BEGIN Exercise material

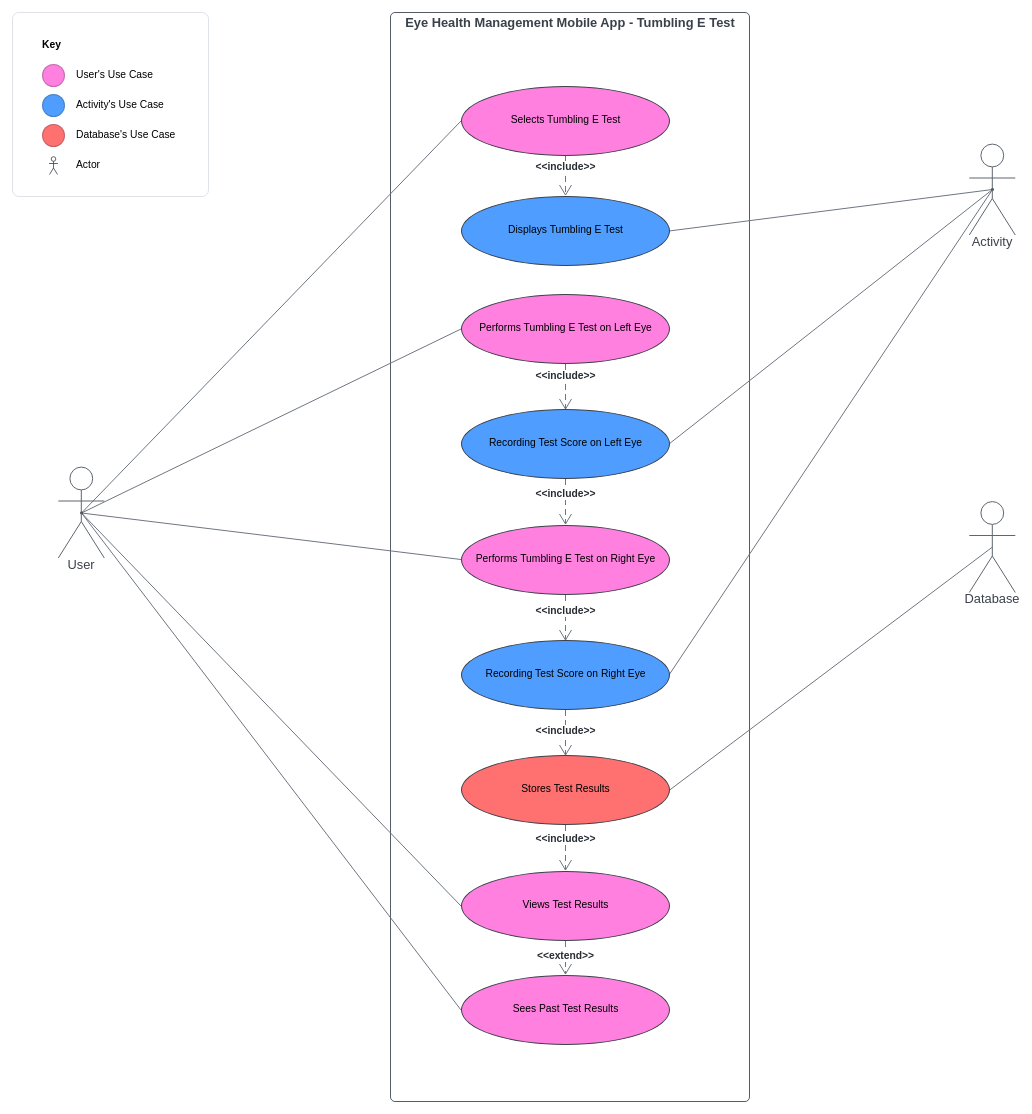
<!DOCTYPE html>
<html lang="en">
<head>
<meta charset="utf-8">
<title>Eye Health Management Mobile App - Tumbling E Test</title>
<style>
:root {
  --user: #ff80df;
  --activity: #4f9dff;
  --database: #ff7070;
  --ink: #3a414a;
  --heading: #282c33;
  --line: #6f7681;
  --key-border: #dfe3e8;
}
* { box-sizing: border-box; margin: 0; padding: 0; }
html, body { width: 1032px; height: 1114px; overflow: hidden; background: #fff; }
body { font-family: "Liberation Sans", Arial, sans-serif; font-size: 10.3px; color: #000; }
.diagram { position: relative; width: 1032px; height: 1114px; }

.key {
  position: absolute; left: 12px; top: 12px; width: 197px; height: 185px;
  padding: 26px 29px 0; border: 1px solid var(--key-border); border-radius: 7px;
}
.key h2 { font-size: 10.3px; line-height: 12px; }
.key ul { list-style: none; margin-top: 9px; display: flex; flex-direction: column; }
.key li { display: flex; align-items: center; gap: 11px; height: 30px; }
.key li span { position: relative; top: -1px; }
.swatch { width: 23px; height: 23px; border-radius: 50%; border: 1px solid rgba(58, 65, 74, .3); }
.key svg { width: 23px; height: 22px; }

.system {
  position: absolute; left: 390px; top: 12px; width: 360px; height: 1090px;
  border: 1.3px solid #555c66; border-radius: 5px;
}
.system h1 { font-size: 12.85px; line-height: 20px; text-align: center; color: var(--ink); white-space: nowrap; }

.links { position: absolute; left: 0; top: 0; }
.links .association { stroke: var(--line); stroke-width: 1; }
.links .dependency { stroke: var(--line); stroke-width: 1; stroke-dasharray: 6 4; }
.use-case {
  position: absolute; left: 461px; width: 209px; height: 70px; padding-bottom: 3px;
  display: flex; align-items: center; justify-content: center;
  border: 1px solid var(--ink); border-radius: 50%; white-space: nowrap;
}
.user { background: var(--user); }
.activity { background: var(--activity); }
.database { background: var(--database); }

.relation {
  position: absolute; left: 535px; width: 61px; height: 12px; line-height: 12px;
  text-align: center; font-weight: bold; color: var(--heading); background: #fff; white-space: nowrap;
}
.actor-name {
  position: absolute; width: 80px; line-height: 16px; text-align: center;
  font-size: 12.85px; color: var(--ink);
}
</style>
</head>
<body>
<main class="diagram">
  <section class="system">
    <h1>Eye Health Management Mobile App - Tumbling E Test</h1>
  </section>

  <aside class="key">
    <h2>Key</h2>
    <ul>
      <li><i class="swatch user"></i><span>User's Use Case</span></li>
      <li><i class="swatch activity"></i><span>Activity's Use Case</span></li>
      <li><i class="swatch database"></i><span>Database's Use Case</span></li>
      <li>
        <svg viewBox="0 0 23 22" fill="none" stroke="#3a414a" stroke-width="0.8" aria-hidden="true">
          <circle cx="11.5" cy="5" r="2.3"/>
          <path d="M7 9.5H16M11.5 7.3V14L7.5 20.5M11.5 14L15.5 20.5"/>
        </svg>
        <span>Actor</span>
      </li>
    </ul>
  </aside>

  <svg class="links" width="1032" height="1114" viewBox="0 0 1032 1114" fill="none" aria-hidden="true">
    <defs>
      <g id="actor" stroke="#5f6670" stroke-width="1">
        <circle cx="0" cy="0" r="11.4"/>
        <path d="M-23 22.5H23M0 11.5V43L-23 79.5M0 43L23 79.5"/>
      </g>
      <path id="arrowhead" d="M-6 -10L0 0L6 -10" stroke="#6f7681"/>
    </defs>

    <g class="association">
      <path d="M81.5 513L461 121"/>
      <path d="M81.5 513L461 329"/>
      <path d="M81.5 513L461 559.5"/>
      <path d="M81.5 513L461 906"/>
      <path d="M81.5 513L461 1010"/>
      <path d="M992.5 189.5L669 231"/>
      <path d="M992.5 189.5L669 444"/>
      <path d="M992.5 189.5L669 675"/>
      <path d="M992.5 547L669 790.5"/>
    </g>
    <g fill="#3a414a">
      <circle cx="81.5" cy="513" r="1.4"/>
      <circle cx="992.5" cy="189.5" r="1.4"/>
    </g>

    <g class="dependency">
      <path d="M565.5 156V195"/>
      <path d="M565.5 364V409"/>
      <path d="M565.5 479V524"/>
      <path d="M565.5 595V640"/>
      <path d="M565.5 710V755"/>
      <path d="M565.5 825V870"/>
      <path d="M565.5 941V974"/>
    </g>
    <use href="#arrowhead" x="565.5" y="195"/>
    <use href="#arrowhead" x="565.5" y="409"/>
    <use href="#arrowhead" x="565.5" y="524"/>
    <use href="#arrowhead" x="565.5" y="640"/>
    <use href="#arrowhead" x="565.5" y="755"/>
    <use href="#arrowhead" x="565.5" y="870"/>
    <use href="#arrowhead" x="565.5" y="974"/>

    <use href="#actor" x="81.3" y="478.5"/>
    <use href="#actor" x="992.3" y="155.5"/>
    <use href="#actor" x="992.3" y="513"/>
  </svg>

  <div class="use-case user" style="top:86px">Selects Tumbling E Test</div>
  <div class="use-case activity" style="top:196px">Displays Tumbling E Test</div>
  <div class="use-case user" style="top:294px">Performs Tumbling E Test on Left Eye</div>
  <div class="use-case activity" style="top:409px">Recording Test Score on Left Eye</div>
  <div class="use-case user" style="top:525px">Performs Tumbling E Test on Right Eye</div>
  <div class="use-case activity" style="top:640px">Recording Test Score on Right Eye</div>
  <div class="use-case database" style="top:755px">Stores Test Results</div>
  <div class="use-case user" style="top:871px">Views Test Results</div>
  <div class="use-case user" style="top:975px">Sees Past Test Results</div>

  <div class="relation" style="top:161px">&lt;&lt;include&gt;&gt;</div>
  <div class="relation" style="top:370px">&lt;&lt;include&gt;&gt;</div>
  <div class="relation" style="top:488px">&lt;&lt;include&gt;&gt;</div>
  <div class="relation" style="top:605px">&lt;&lt;include&gt;&gt;</div>
  <div class="relation" style="top:725px">&lt;&lt;include&gt;&gt;</div>
  <div class="relation" style="top:833px">&lt;&lt;include&gt;&gt;</div>
  <div class="relation" style="top:950px">&lt;&lt;extend&gt;&gt;</div>

  <div class="actor-name" style="left:41px;top:557px">User</div>
  <div class="actor-name" style="left:952px;top:234px">Activity</div>
  <div class="actor-name" style="left:952px;top:591px">Database</div>
</main>
</body>
</html>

END Exercise material

Problem to solve:
If a line above contains the word "relation", list it.

Exercise response:
.relation {
  <div class="relation" style="top:161px">&lt;&lt;include&gt;&gt;</div>
  <div class="relation" style="top:370px">&lt;&lt;include&gt;&gt;</div>
  <div class="relation" style="top:488px">&lt;&lt;include&gt;&gt;</div>
  <div class="relation" style="top:605px">&lt;&lt;include&gt;&gt;</div>
  <div class="relation" style="top:725px">&lt;&lt;include&gt;&gt;</div>
  <div class="relation" style="top:833px">&lt;&lt;include&gt;&gt;</div>
  <div class="relation" style="top:950px">&lt;&lt;extend&gt;&gt;</div>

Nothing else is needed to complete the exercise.